By Sophie Schnell
In late August, confronted with oppressive humidity, blinding rays, and damp underarms, city folk turn to ice cream. Thoughts of deodorant and heatstroke are calmed, replaced by dripping cones, sticky chins, and globs of gooey cookie dough. In 2015, on the UWS, this practice is taken seriously.
But Upper West Siders treated themselves to ice cream long before the likes of Emack and Bolio’s and Shake Shack came along. The building at 302 Columbus Avenue, at 74th street, offers a window into the neighborhood’s sprinkle-covered past.
At the top of the red brick façade of 302 Columbus Avenue, sits a black triangular rooftop. And on its front, spelled out in white block letters, a sign reads “The J.M. Horton Ice Cream Company.” Although it’s since been converted into residential apartments with a Lenwich sandwich shop on the ground floor, the building was originally home to the “largest ice cream manufacturer in the world.” James Madison Horton, an Upper West Sider himself (at the time of his death he lived on west 126th), bought a small, New York based ice cream company in 1865. Horton renamed the firm (previously Jacob Fussel and Company), and expanded the business.
The J.M. Horton Ice Cream Company had tremendous success. By 1893 Horton claimed to provide 3/5ths of all of New York’s ice cream and the company produced more than 3 million gallons annually. Horton supplied ice cream to railroad dining cars, transatlantic liners, festivals, and, of course, to private New York City events. The business was featured in New York’s great industries: exchange and commercial review, embracing also historical and descriptive sketch of the city, its leading merchants and manufacturers, published in 1884:
The features of distinguished enterprise in the development of the varied resources of the metropolitan city of New York have no more fitting or more satisfactory representatives than the famous J.M. Horton Ice Cream Company. The perfection and popularization of the delicious confection of ice cream is greatly due to the energetic and conscientious exertions of Mr. J.M. Horton, the talented president, who embarked in the business with the laudable intention of making his house the greatest in the world in his line, and it is a satisfaction to be able to say that he and his colleagues have fully succeeded and the J.M. Horton Ice Cream Company to-day stands unrivaled in its line, head and shoulders above all competitors, and with an international reputation for supplying the purest, and most palatable ice cream ever manufactured.

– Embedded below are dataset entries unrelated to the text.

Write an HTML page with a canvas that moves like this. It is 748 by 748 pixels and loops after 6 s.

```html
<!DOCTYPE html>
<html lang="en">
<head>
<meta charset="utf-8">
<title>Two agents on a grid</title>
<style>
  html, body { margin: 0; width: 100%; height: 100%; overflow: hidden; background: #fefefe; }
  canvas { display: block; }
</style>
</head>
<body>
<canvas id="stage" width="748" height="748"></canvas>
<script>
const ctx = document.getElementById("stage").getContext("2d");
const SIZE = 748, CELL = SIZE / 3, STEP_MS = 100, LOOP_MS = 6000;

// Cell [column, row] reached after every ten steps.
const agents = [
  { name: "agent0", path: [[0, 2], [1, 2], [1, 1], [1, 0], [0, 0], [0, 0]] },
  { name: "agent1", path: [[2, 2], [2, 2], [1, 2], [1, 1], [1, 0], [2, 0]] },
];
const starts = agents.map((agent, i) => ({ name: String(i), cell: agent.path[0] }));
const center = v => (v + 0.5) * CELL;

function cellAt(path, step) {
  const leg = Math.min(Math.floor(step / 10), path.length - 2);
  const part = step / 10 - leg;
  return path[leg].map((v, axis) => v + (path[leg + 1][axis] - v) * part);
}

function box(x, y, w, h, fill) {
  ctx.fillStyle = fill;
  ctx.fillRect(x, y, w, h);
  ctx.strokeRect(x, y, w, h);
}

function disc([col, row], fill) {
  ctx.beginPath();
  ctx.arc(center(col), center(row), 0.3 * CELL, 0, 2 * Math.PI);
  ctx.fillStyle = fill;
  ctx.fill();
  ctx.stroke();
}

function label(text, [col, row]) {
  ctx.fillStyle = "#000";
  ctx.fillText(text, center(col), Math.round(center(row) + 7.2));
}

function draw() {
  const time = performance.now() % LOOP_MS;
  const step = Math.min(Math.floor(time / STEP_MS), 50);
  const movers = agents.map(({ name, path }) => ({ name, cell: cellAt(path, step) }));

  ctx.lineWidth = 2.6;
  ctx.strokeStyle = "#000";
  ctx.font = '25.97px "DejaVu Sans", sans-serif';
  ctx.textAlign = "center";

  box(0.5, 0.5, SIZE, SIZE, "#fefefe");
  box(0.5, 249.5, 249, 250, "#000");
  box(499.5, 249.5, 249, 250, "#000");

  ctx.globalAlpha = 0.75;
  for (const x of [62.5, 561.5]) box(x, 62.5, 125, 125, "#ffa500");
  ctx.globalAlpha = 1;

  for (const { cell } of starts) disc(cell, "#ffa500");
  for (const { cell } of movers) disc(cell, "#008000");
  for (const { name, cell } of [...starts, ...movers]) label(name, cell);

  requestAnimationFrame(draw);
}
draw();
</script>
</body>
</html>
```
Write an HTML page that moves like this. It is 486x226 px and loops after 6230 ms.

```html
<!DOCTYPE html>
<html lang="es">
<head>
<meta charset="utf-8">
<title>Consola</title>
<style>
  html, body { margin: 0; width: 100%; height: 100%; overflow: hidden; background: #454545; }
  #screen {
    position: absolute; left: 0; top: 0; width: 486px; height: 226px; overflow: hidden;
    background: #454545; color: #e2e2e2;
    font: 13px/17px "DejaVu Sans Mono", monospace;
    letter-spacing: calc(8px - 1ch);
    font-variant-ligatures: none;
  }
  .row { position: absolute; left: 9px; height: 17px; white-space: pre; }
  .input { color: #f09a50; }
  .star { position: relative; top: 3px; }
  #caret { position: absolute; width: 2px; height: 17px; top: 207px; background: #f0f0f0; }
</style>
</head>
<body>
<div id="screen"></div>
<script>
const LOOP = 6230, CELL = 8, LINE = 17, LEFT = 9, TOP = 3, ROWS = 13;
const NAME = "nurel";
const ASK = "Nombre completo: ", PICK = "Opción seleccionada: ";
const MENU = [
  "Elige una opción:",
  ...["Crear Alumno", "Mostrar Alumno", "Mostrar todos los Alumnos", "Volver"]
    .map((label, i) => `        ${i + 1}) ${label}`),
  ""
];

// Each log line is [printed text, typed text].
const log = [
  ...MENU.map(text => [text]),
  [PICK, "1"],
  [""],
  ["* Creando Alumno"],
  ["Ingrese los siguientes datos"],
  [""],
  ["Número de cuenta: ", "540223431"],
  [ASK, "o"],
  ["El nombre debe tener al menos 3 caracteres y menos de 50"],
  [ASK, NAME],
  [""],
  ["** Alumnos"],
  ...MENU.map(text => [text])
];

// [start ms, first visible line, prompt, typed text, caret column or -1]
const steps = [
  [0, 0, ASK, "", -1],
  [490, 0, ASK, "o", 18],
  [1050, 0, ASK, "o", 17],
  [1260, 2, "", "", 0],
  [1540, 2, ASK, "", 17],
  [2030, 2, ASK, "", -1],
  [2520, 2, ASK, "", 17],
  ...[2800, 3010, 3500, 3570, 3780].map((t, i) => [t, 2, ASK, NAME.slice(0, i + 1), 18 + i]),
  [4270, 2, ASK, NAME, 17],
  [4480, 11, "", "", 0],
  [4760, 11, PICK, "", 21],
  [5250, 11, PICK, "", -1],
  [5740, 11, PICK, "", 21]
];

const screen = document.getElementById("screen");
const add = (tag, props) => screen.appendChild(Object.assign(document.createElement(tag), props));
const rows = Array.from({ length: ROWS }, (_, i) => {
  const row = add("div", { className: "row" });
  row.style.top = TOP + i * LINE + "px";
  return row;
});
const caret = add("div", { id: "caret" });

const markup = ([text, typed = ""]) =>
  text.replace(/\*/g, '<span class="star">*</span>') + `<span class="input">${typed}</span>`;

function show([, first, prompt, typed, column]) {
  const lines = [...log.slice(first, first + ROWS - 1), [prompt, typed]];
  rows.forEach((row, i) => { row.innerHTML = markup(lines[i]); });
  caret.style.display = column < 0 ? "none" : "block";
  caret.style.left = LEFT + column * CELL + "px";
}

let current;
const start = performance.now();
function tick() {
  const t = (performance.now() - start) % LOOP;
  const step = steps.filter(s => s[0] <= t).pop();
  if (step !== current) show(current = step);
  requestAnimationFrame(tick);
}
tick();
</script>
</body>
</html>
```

By 1897, 302 Columbus appeared in advertisements, listed as a branch of the company (see image below). Although clearly visible from street level, the sign on the top of the building served as an advertisement, meeting the eye line of passengers on the 9th Avenue El, a line of the elevated train that ran through NYC on what is now Columbus Avenue (an image of the 9th Avenue El can be found here).
The Pioneer Ice Cream Division of Borden absorbed the J.M. Horton Ice Cream Company around 1930. Original J.M. Horton recipes were used until the mid sixties when Borden went out of business. The J.M. Horton Ice Cream Company has disappeared almost entirely, commemorated only in memory and signage. Its letters still stand; often unnoticed, waiting for a train that comes no more.
Read other entries in our Weekend History series here.